TechTalks from event: ICML 2011

Semi-Supervised Learning

  • Vector-valued Manifold Regularization Authors: Ha Quang Minh; Vikas Sindhwani
    We consider the general problem of learning an unknown functional dependency, f : X->Y, between a structured input space X and a structured output space Y, from labeled and unlabeled examples. We formulate this problem in terms of data-dependent regularization in Vector-valued Reproducing Kernel Hilbert Spaces (Micchelli & Pontil, 2005) which elegantly extend familiar scalar-valued kernel methods to the general setting where Y has a Hilbert space structure. Our methods provide a natural extension of Manifold Regularization (Belkin et al., 2006) algorithms to also exploit output inter-dependencies while enforcing smoothness with respect to input data geometry. We propose a class of matrix-valued kernels which allow efficient implementations of our algorithms via the use of numerical solvers for Sylvester matrix equations. On multilabel image annotation and text classification problems, we find favorable empirical comparisons against several competing alternatives.
  • Semi-supervised Penalized Output Kernel Regression for Link Prediction Authors: Céline Brouard; Florence D'Alche-Buc; Marie Szafranski
    Link prediction is addressed as an output kernel learning task through semi-supervised Output Kernel Regression. Working in the framework of RKHS theory with vector-valued functions, we establish a new representer theorem devoted to semi-supervised least square regression. We then apply it to get a new model (POKR: Penalized Output Kernel Regression) and show its relevance using numerical experiments on artificial networks and two real applications using a very low percentage of labeled data in a transductive setting.
  • Access to Unlabeled Data can Speed up Prediction Time Authors: Ruth Urner; Shai Shalev-Shwartz; Shai Ben-David
    Semi-supervised learning (SSL) addresses the problem of training a classifier using a small number of labeled examples and many unlabeled examples.
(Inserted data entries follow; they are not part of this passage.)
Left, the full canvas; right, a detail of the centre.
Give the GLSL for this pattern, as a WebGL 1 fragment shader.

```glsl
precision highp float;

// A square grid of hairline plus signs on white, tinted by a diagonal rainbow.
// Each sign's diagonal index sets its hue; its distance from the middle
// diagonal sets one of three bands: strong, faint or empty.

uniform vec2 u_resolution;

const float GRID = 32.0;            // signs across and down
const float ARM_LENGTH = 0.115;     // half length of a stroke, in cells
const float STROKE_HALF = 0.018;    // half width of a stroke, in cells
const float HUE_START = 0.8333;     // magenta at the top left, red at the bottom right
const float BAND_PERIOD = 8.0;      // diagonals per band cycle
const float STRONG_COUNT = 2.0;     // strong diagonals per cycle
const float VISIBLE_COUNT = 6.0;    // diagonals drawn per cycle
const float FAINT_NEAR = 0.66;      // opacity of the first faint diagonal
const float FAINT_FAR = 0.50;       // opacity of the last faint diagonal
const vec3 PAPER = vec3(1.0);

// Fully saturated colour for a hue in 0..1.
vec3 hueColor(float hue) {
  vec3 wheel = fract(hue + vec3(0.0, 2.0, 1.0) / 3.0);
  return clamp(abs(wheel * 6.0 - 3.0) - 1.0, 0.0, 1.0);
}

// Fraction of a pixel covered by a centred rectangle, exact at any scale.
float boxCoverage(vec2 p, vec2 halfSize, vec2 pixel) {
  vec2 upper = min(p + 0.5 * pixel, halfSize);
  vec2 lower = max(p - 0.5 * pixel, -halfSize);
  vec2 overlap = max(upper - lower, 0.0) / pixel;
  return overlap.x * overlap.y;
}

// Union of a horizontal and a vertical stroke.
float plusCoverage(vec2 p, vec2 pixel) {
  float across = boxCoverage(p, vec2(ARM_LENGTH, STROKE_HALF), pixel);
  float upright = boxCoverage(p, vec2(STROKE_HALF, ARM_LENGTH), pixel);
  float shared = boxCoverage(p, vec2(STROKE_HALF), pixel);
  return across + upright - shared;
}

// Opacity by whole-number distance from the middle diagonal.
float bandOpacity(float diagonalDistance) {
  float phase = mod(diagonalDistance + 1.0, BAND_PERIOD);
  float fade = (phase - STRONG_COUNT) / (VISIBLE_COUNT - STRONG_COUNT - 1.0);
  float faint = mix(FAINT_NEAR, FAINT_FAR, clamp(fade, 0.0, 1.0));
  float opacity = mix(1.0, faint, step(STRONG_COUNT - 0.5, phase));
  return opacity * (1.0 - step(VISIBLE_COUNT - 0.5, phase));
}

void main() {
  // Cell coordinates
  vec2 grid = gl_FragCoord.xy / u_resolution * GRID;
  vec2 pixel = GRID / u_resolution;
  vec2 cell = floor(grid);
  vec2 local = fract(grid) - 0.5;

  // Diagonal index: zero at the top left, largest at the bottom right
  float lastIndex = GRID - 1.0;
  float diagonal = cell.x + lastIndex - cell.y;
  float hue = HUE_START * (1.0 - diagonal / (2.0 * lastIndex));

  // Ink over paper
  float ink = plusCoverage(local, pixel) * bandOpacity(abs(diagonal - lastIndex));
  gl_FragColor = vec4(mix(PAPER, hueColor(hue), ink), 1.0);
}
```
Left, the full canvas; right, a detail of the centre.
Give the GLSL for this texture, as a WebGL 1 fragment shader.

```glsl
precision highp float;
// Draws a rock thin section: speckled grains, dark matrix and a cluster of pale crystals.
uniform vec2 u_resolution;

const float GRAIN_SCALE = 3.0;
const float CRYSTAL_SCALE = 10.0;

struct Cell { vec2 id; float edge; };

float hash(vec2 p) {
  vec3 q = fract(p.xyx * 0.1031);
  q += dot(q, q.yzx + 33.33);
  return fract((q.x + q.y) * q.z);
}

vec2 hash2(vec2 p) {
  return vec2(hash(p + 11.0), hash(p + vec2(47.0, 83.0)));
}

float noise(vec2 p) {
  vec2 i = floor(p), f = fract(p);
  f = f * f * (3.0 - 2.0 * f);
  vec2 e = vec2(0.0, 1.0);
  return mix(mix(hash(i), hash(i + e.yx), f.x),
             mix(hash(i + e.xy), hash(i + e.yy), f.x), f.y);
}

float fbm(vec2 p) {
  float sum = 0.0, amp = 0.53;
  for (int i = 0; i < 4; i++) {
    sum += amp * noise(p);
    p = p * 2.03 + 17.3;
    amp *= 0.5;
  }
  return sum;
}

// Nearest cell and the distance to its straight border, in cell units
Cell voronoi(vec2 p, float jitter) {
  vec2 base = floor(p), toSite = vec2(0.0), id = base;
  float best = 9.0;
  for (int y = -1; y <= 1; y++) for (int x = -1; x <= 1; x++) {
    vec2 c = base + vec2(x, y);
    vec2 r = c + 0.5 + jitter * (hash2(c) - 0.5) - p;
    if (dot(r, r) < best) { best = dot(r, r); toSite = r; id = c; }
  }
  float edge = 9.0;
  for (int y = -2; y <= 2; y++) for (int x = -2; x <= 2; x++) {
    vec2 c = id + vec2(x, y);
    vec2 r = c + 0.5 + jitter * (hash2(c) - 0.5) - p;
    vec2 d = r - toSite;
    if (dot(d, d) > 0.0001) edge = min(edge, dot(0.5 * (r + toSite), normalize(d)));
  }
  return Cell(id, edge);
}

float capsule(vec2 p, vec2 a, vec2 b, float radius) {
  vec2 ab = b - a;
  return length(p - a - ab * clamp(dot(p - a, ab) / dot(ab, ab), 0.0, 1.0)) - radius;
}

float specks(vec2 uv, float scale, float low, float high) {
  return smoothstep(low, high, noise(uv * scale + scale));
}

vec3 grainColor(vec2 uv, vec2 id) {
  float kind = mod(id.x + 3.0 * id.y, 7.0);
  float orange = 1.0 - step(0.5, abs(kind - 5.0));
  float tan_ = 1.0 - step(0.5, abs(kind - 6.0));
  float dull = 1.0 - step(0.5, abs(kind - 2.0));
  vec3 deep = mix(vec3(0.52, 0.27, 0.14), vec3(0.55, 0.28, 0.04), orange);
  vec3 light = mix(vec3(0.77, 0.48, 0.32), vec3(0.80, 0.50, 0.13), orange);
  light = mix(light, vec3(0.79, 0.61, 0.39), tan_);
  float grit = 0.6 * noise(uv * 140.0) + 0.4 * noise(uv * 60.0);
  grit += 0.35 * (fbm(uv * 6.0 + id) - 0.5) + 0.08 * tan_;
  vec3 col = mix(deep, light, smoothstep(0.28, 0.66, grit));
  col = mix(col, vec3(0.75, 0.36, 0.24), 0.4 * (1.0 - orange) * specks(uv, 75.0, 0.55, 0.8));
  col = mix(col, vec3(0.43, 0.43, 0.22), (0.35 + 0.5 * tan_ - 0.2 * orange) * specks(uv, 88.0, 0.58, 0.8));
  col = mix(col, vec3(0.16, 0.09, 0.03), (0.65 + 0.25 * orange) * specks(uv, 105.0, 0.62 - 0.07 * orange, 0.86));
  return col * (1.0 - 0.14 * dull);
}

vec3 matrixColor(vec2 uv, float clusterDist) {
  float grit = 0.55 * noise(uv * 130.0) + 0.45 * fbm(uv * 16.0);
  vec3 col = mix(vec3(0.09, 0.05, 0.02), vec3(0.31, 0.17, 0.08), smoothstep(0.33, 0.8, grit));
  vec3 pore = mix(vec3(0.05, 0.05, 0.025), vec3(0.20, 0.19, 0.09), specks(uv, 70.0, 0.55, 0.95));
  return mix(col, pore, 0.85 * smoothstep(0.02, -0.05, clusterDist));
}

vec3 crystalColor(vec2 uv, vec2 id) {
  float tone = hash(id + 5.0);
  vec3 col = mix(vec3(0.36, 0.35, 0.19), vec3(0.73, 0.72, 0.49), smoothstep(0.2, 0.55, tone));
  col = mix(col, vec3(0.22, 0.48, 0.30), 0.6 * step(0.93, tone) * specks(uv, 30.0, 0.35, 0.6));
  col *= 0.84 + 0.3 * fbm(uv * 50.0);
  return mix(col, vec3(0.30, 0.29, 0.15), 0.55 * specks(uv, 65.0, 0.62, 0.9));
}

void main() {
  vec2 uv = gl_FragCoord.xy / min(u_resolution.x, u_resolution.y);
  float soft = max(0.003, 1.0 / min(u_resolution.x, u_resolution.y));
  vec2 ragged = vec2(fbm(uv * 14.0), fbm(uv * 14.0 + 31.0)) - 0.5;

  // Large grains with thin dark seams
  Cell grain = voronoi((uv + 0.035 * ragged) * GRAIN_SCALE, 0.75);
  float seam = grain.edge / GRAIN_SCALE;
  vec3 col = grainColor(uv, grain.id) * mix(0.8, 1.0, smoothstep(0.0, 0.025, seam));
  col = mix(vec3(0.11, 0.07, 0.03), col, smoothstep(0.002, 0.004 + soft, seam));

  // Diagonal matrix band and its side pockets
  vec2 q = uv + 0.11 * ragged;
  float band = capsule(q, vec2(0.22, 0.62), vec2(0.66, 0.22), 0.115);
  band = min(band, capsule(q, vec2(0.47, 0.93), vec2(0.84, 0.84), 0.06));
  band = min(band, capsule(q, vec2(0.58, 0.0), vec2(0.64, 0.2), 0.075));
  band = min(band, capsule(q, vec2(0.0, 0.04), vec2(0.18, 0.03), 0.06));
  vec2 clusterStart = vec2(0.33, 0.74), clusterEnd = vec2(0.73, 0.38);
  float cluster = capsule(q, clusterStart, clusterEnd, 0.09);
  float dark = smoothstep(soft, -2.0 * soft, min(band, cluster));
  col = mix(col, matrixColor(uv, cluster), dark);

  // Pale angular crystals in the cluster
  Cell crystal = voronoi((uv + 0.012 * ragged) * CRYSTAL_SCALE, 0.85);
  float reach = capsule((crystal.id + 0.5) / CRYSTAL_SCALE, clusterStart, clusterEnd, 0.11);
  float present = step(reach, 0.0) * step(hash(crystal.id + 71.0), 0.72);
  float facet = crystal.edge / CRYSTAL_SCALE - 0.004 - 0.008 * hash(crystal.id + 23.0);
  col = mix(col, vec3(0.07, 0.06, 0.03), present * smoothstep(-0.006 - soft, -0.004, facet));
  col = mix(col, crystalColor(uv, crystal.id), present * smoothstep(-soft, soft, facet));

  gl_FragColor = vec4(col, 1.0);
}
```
Most previous work on SSL focused on how availability of unlabeled data can improve the accuracy of the learned classifiers. In this work we study how unlabeled data can be beneficial for constructing faster classifiers. We propose an SSL algorithmic framework which can utilize unlabeled examples for learning classifiers from a predefined set of fast classifiers. We formally analyze conditions under which our algorithmic paradigm obtains significant improvements by the use of unlabeled data. As a side benefit of our analysis we propose a novel quantitative measure of the so-called cluster assumption. We demonstrate the potential merits of our approach by conducting experiments on the MNIST data set, showing that, when a sufficiently large unlabeled sample is available, a fast classifier can be learned from much fewer labeled examples than without such a sample.
  • Automatic Feature Decomposition for Single View Co-training Authors: Minmin Chen; Kilian Weinberger; Yixin Chen
    One of the most successful semi-supervised learning approaches is co-training for multi-view data. In co-training, one trains two classifiers, one for each view, and uses the most confident predictions of the unlabeled data for the two classifiers to ``teach each other''. In this paper, we extend co-training to learning scenarios without an explicit multi-view representation. Inspired by a theoretical analysis of Balcan et. al (2004), we introduce a novel algorithm that splits the feature space during learning, explicitly to encourage co-training to be successful. We demonstrate the efficacy of our proposed method in a weakly-supervised setting on the challenging Caltech-256 object recognition task, where we improve significantly over previous results by (Bergamo & Torresani, 2010) in almost all training-set size settings.
  • Towards Making Unlabeled Data Never Hurt Authors: Yu-Feng Li; Zhi-Hua Zhou
    It is usually expected that, when labeled data are limited, the learning performance can be improved by exploiting unlabeled data. In many cases, however, the performances of current semi-supervised learning approaches may be even worse than purely using the limited labeled data.It is desired to have extit{safe} semi-supervised learning approaches which never degenerate learning performance by using unlabeled data. In this paper, we focus on semi-supervised support vector machines (S3VMs) and propose S4VMs, i.e., safe S3VMs. Unlike S3VMs which typically aim at approaching an optimal low-density separator, S4VMs try to exploit the candidate low-density separators simultaneously to reduce the risk of identifying a poor separator with unlabeled data. We describe two implementations of S4VMs, and our comprehensive experiments show that the overall performance of S4VMs are highly competitive to S3VMs, while in contrast to S3VMs which degenerate performance in many cases, S4VMs are never significantly inferior to inductive SVMs.